* **Exercise goal**: Which lines of the data contain the string "baby"? Copy every one.
[Opening Source information section]
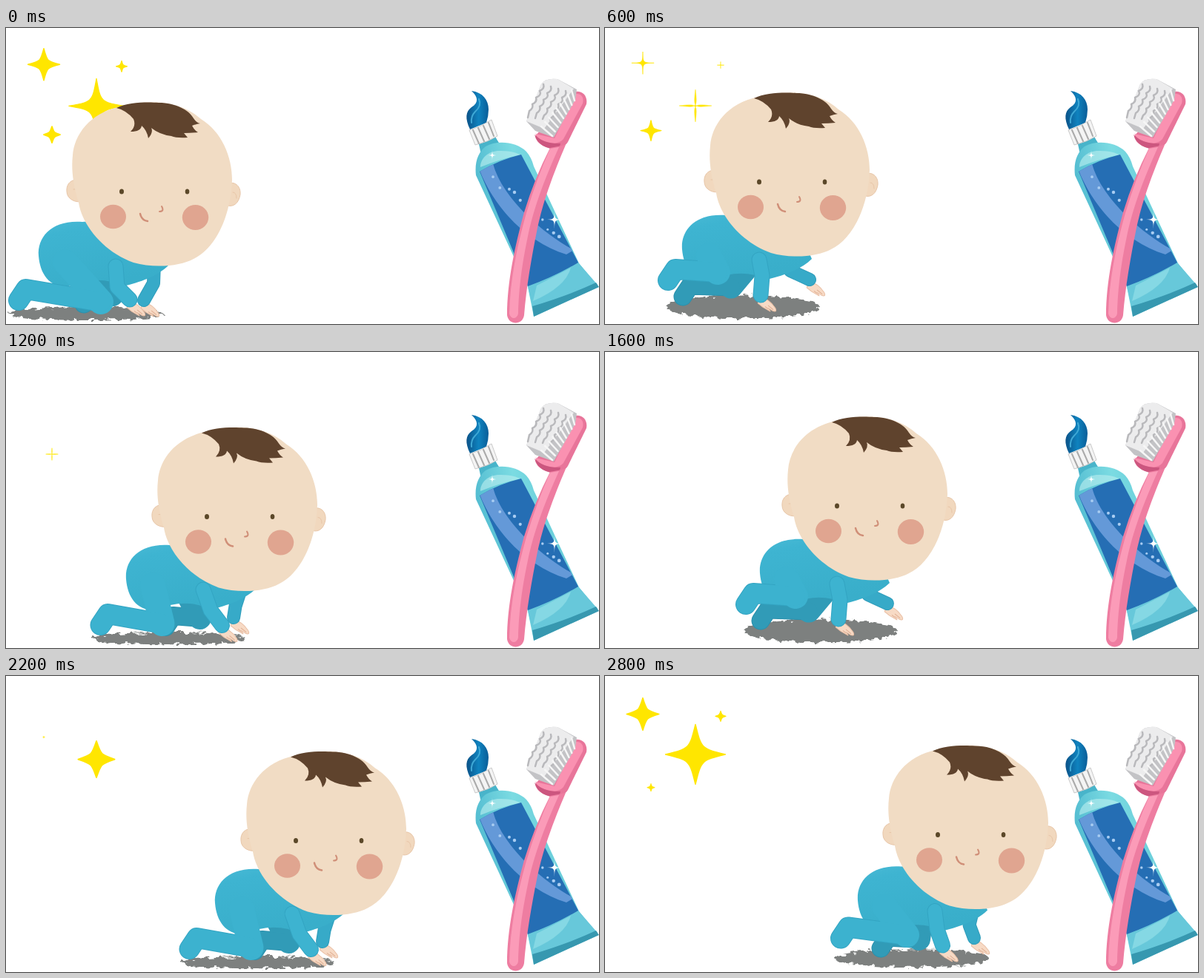
Recreate the animation shown at these times as an HTML page. Size 800 px wide and 400 px high, loop 3 s.

```html
<!DOCTYPE html>
<html lang="en">
<head>
<meta charset="utf-8">
<title>Crawling baby</title>
<style>
  html, body { margin: 0; width: 100%; height: 100%; overflow: hidden; background: #fff; }
  svg { display: block; width: 100vw; height: 100vh; }
  .line { fill: none; stroke-linecap: round; stroke-linejoin: round; }
</style>
</head>
<body>
<svg viewBox="0 0 800 400">
  <defs>
    <filter id="rough" x="-10%" y="-40%" width="120%" height="180%">
      <feTurbulence type="fractalNoise" baseFrequency=".12 .2" numOctaves="2" seed="4"/>
      <feDisplacementMap in="SourceGraphic" scale="11"/>
    </filter>
    <linearGradient id="tube" x1="0" y1=".3" x2="1" y2="0">
      <stop offset="0" stop-color="#4fb9cf"/><stop offset=".35" stop-color="#7bdbe2"/><stop offset="1" stop-color="#4db8cd"/>
    </linearGradient>
    <linearGradient id="paste">
      <stop offset="0" stop-color="#0b5288"/><stop offset=".55" stop-color="#0f83bf"/><stop offset="1" stop-color="#0a5d98"/>
    </linearGradient>
    <linearGradient id="suit" x1="0" y1="0" x2=".4" y2="1">
      <stop offset="0" stop-color="#4cbbd6"/><stop offset=".25" stop-color="#3eb4d1"/><stop offset="1" stop-color="#39aeca"/>
    </linearGradient>
    <clipPath id="labelClip"><path d="M639,194Q665,178 695,171L772,317Q738,337 704,349Z"/></clipPath>

    <path id="torso" fill="url(#suit)" d="M103,262C62,259 42,282 44,308C46,332 58,350 82,350Q125,332 158,349C180,344 205,335 219,321L190,255Z"/>

    <g id="head">
      <g fill="#f1d8be" stroke="#e8c6a8">
        <path d="M99,206C88,203 81,211 82,221C82,231 94,237 103,234Z"/>
        <path d="M300,210C310,207 317,215 316,225C314,237 307,242 299,240Z"/>
        <path class="line" d="M91,218Q96,217 99,222M306,222Q311,222 311,230"/>
      </g>
      <path fill="#f1dcc4" d="M98,236C90,210 88,190 90,172C92,145 112,115 155,106C200,94 239,101 263,123C291,140 305,174 305,205C303,260 279,300 253,312C235,322 200,325 172,317C133,303 103,268 98,236Z"/>
      <path fill="#5f432d" d="M149,108C165,100 190,100 206,101C229,101 247,111 253,122Q257,128 262,129Q256,130 251,132Q254,138 259,141Q249,142 240,142L245,148Q230,149 223,146Q207,144 196,135Q199,141 192,149Q190,138 183,132Q182,140 168,140Q176,132 172,123Q162,111 149,108Z"/>
      <g fill="#5b4829">
        <ellipse cx="156" cy="221" rx="3" ry="3.6"/><ellipse cx="244.5" cy="221" rx="2.8" ry="3.6"/>
      </g>
      <g fill="#e0a590">
        <ellipse cx="144.5" cy="255" rx="17.5" ry="16.3"/><ellipse cx="255.500" cy="256" rx="17.700" ry="17"/>
      </g>
      <g class="line" stroke="#d08f78" stroke-width="2.5">
        <path d="M181,251Q183,260 191,261"/><path stroke-width="2" d="M210,241Q214,248 207,248"/>
      </g>
    </g>
  </defs>

  <g id="stars" fill="#ffe600" stroke="#ffe600" stroke-linejoin="round"></g>
  <g id="baby"></g>

  <g id="toothpaste">
    <path fill="url(#paste)" d="M628,85C643,87 651,97 651,110Q651,119 648,128L626,137C619,122 620,113 628,107C638,101 637,93 628,85Z"/>
    <path class="line" stroke="#3fa9d6" stroke-width="2" d="M638,96Q642,105 633,113Q627,119 628,128"/>
    <path fill="#48b4ca" d="M638,157L660,147L668,160L641,171Z"/>
    <path fill="url(#tube)" d="M634,199C632,181 637,168 647,160C663,151 689,154 702,167Q709,175 712,187L773,318L799,350L712,390L704,350Z"/>
    <path fill="#b5edef" opacity=".65" d="M640,188C640,175 652,165 668,166C681,166 689,169 694,171Q664,178 640,188Z"/>
    <path fill="#67c8da" d="M704,349Q738,337 772,317L798,347L711,380Z"/>
    <path fill="#85d8e4" d="M716,348L762,324Q755,350 711,369Z"/>
    <path fill="#3798b0" d="M710,376Q760,361 796,344L800,350L712,390Z"/>
    <g clip-path="url(#labelClip)">
      <path fill="#256eb4" d="M630,160H780V360H630Z"/>
      <path fill="#6499d8" d="M638,190L657,183C668,227 722,277 766,300L756,306C705,290 660,247 638,190Z"/>
      <g id="specks" fill="#a9cdf2"></g>
    </g>
    <path fill="#f4f4f4" stroke="#c9c9c9" d="M625,138Q640,134 655,124L663,146Q650,154 633,158Z"/>
    <path class="line" stroke="#aaa" stroke-width="2" d="M630,138L638,156M637,135L645,153M644,132L652,150M651,128L658,146"/>
    <path id="glints" fill="#fff"/>
  </g>

  <g id="brush">
    <path fill="#e8759a" d="M767,86C778,84 785,92 783,103L758,154C750,169 716,163 714,146Z"/>
    <path fill="#fa91b1" d="M769,89C777,88 780,95 778,102L752,150C744,160 721,156 714,143L740,149Z"/>
    <path fill="#cc567f" d="M713,144Q725,157 748,156L746,164Q719,164 713,144Z"/>
    <path fill="#ee7da1" d="M734,162L755,158C735,205 724,238 717,270C709,310 702,350 699,388C697,402 678,402 676,388C676,340 688,290 699,249Q713,203 734,162Z"/>
    <path fill="#fb9bb8" d="M734,163L746,161C726,205 713,242 706,272C696,318 692,350 691,386C689,394 681,394 679,386C680,340 690,292 702,250Q716,203 734,163Z"/>
    <path fill="#c3c3c6" d="M702,126L722,76Q728,67 744,69L770,83L768,97L739,148L714,139Z"/>
    <path fill="#ececed" d="M702,126L722,76Q728,67 744,69L766,82L726,136Z"/>
    <g id="waves" class="line" stroke="#b9b9bc" stroke-width="2.5"></g>
    <g id="bristles" class="line" stroke="#f6f6f6" stroke-width="2.5"></g>
  </g>
</svg>
<script>
const STEP = 200, STEPS = 15, CYCLE = 5;
const byId = id => document.getElementById(id);
const range = n => [...Array(n).keys()];
const mix = (a, b, t) => a + (b - a) * t;
const mixPoints = (a, b, t) => a.map((v, i) => mix(v, b[i], t));
const add = (p, dx, dy) => [p[0] + dx, p[1] + dy];

function random(seed) {
  return () => (seed = seed * 16807 % 2147483647) / 2147483647;
}

// Key poses of the crawl: head lift, body shift, then [joint, end] of each limb.
const kneel = { lift: [0], shift: [0, 0], nearLeg: [128, 370, 27, 353], farLeg: [143, 361, 115, 358],
                nearArm: [150, 350, 167, 367], farArm: [199, 345, 186, 368] };
const push = { lift: [3], shift: [6, -2], nearLeg: [63, 364, 18, 355], farLeg: [150, 358, 106, 355],
               nearArm: [172, 348, 186, 372], farArm: [190, 342, 198, 350] };
const reach = { lift: [-13], shift: [8, -9], nearLeg: [100, 330, 43, 326], farLeg: [118, 350, 63, 348],
                nearArm: [160, 335, 158, 361], farArm: [198, 328, 224, 340] };

const blend = (a, b) => Object.fromEntries(
  Object.keys(a).map(key => [key, mixPoints(a[key], b[key], .5)]));
const poses = [kneel, blend(kneel, push), push, reach, blend(reach, kneel)];

const line = (points, width, color) =>
  `<path class="line" d="M${points.join('L')}" stroke="${color}" stroke-width="${width}"/>`;

function leg(hip, [kx, ky, ax, ay], width, color, edge) {
  const shin = [[kx, ky], [ax, ay], [ax - 10, ay + 15]];
  return line(shin, width + 2, edge) + line([hip, [kx, ky]], width + 8, color) + line(shin, width, color);
}

function arm(shoulder, [ex, ey, wx, wy], width, color, edge) {
  const joints = [shoulder, [ex, ey], [wx, wy]];
  return `<g transform="translate(${wx + 8} ${wy + 12}) rotate(25)">
      <path fill="#f7dac5" stroke="#e9bfa5" d="M-14,-5Q0,-8 13,0Q18,4 12,5L4,4L9,7L-3,6L-11,4Z"/>
      <path class="line" stroke="#dfae93" d="M3,1L11,3M0,4L4,5"/>
    </g>` + line(joints, width + 2, edge) + line(joints, width, color);
}

function drawPose({ lift: [lift], shift: [dx, dy], nearLeg, farLeg, nearArm, farArm }) {
  const at = (x, y) => [x + dx, y + dy];
  return `<g>
    <ellipse cx="${108 - 2 * lift}" cy="${386 + .7 * lift}" rx="104" ry="${9 - .5 * lift}"
      fill="#7d807f" filter="url(#rough)"/>` +
    arm(at(200, 318), farArm, 16, '#37aac8', '#2f9dbb') +
    leg(at(130, 335), farLeg, 23, '#319bb7', '#2b90ac') +
    `<use href="#torso" x="${dx}" y="${dy}"/>` +
    leg(at(80, 316), nearLeg, 26, '#3cb2cf', '#33a4c2') +
    arm(at(148, 322), nearArm, 19, '#3db3d0', '#33a4c2') +
    `<use href="#head" y="${lift}"/></g>`;
}

const baby = byId('baby');
baby.innerHTML = poses.map(drawPose).join('');

// Distance crawled at a few steps, linear in between.
const travelKeys = [[0, 0], [3, 52], [8, 157], [12, 261], [14, 293]];
function travel(step) {
  const next = Math.max(1, travelKeys.findIndex(([s]) => s >= step));
  const [s0, x0] = travelKeys[next - 1], [s1, x1] = travelKeys[next];
  return mix(x0, x1, (step - s0) / (s1 - s0));
}

const stars = [
  { x: 51, y: 47, size: 22, rise: 40, born: 10.83, rate: 1 },
  { x: 156, y: 50, size: 7.5, rise: 28, born: 11.85, rate: 1.25 },
  { x: 122, y: 105, size: 42, rise: 20, born: 9.6, rate: 1 },
  { x: 62, y: 138, size: 15, rise: 22, born: 13.24, rate: 1.05 }
];
const GROWTH = 3.5, LIFE = 9;

function starPath(x, y, r, waist) {
  const k = r * waist;
  const arc = (cx, cy, dx, dy) => `C${x + cx},${y + cy} ${x + cx},${y + cy} ${x + dx},${y + dy}`;
  return `M${x},${y - r}` + arc(k, -k, r, 0) + arc(k, k, 0, r) + arc(-k, k, -r, 0) + arc(-k, -k, 0, -r) + 'Z';
}

// A star rises while it swells, then shrinks and thins to a cross.
function drawStar({ x, y, size, rise, born, rate }, step) {
  const age = (step - born + STEPS) % STEPS * rate;
  if (age > LIFE) return '';
  const grow = Math.sin(Math.min(1, age / GROWTH) * Math.PI / 2);
  const shrink = 1 - (Math.max(0, age - GROWTH) / 8) ** 1.5;
  const waist = .25 - .00063 * age ** 3;
  const r = size * grow * shrink;
  const stroke = Math.min(r / 6, .5 + 5 * Math.max(0, waist));
  return `<path d="${starPath(x, y + rise * .5 ** age, r, waist)}" stroke-width="${stroke}"/>`;
}

byId('glints').setAttribute('d', starPath(740, 259, 13, .02) + starPath(656, 172, 8, .02));

const rand = random(11);
byId('specks').innerHTML = range(12).map(i => {
  const t = i / 11, x = mix(657, 755, t) + 8 * rand(), y = mix(202, 292, t) + 16 * (rand() - .5);
  return `<circle cx="${x}" cy="${y}" r="${1.5 + rand()}"/>`;
}).join('');

byId('waves').innerHTML = range(4).map(i =>
  `<path d="M${725 + i * 10},${76 + i * 3}q2,6 -5,9q3,6 -5,9q2,6 -5,9q2,5 -4,9l-2,${9 - i * 2}"/>`).join('');
byId('bristles').innerHTML = range(9).map(i => {
  const t = i / 8;
  return line([[mix(763, 722, t), mix(84, 133, t)], [mix(767, 737, t), mix(98, 146, t)]], 2.5, '#f6f6f6');
}).join('');

let shown = -1;
function draw() {
  const step = Math.floor(performance.now() / STEP) % STEPS;
  if (step !== shown) {
    shown = step;
    baby.setAttribute('transform', `translate(${travel(step)} 0)`);
    [...baby.children].forEach((pose, i) =>
      pose.setAttribute('display', i === step % CYCLE ? 'inline' : 'none'));
    byId('stars').innerHTML = stars.map(star => drawStar(star, step)).join('');
  }
  requestAnimationFrame(draw);
}
draw();
</script>
</body>
</html>
```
[Closing Source information section]
* **Output of the exercise**:
<title>Crawling baby</title>
  <g id="baby"></g>
const baby = byId('baby');
baby.innerHTML = poses.map(drawPose).join('');
    baby.setAttribute('transform', `translate(${travel(step)} 0)`);
    [...baby.children].forEach((pose, i) =>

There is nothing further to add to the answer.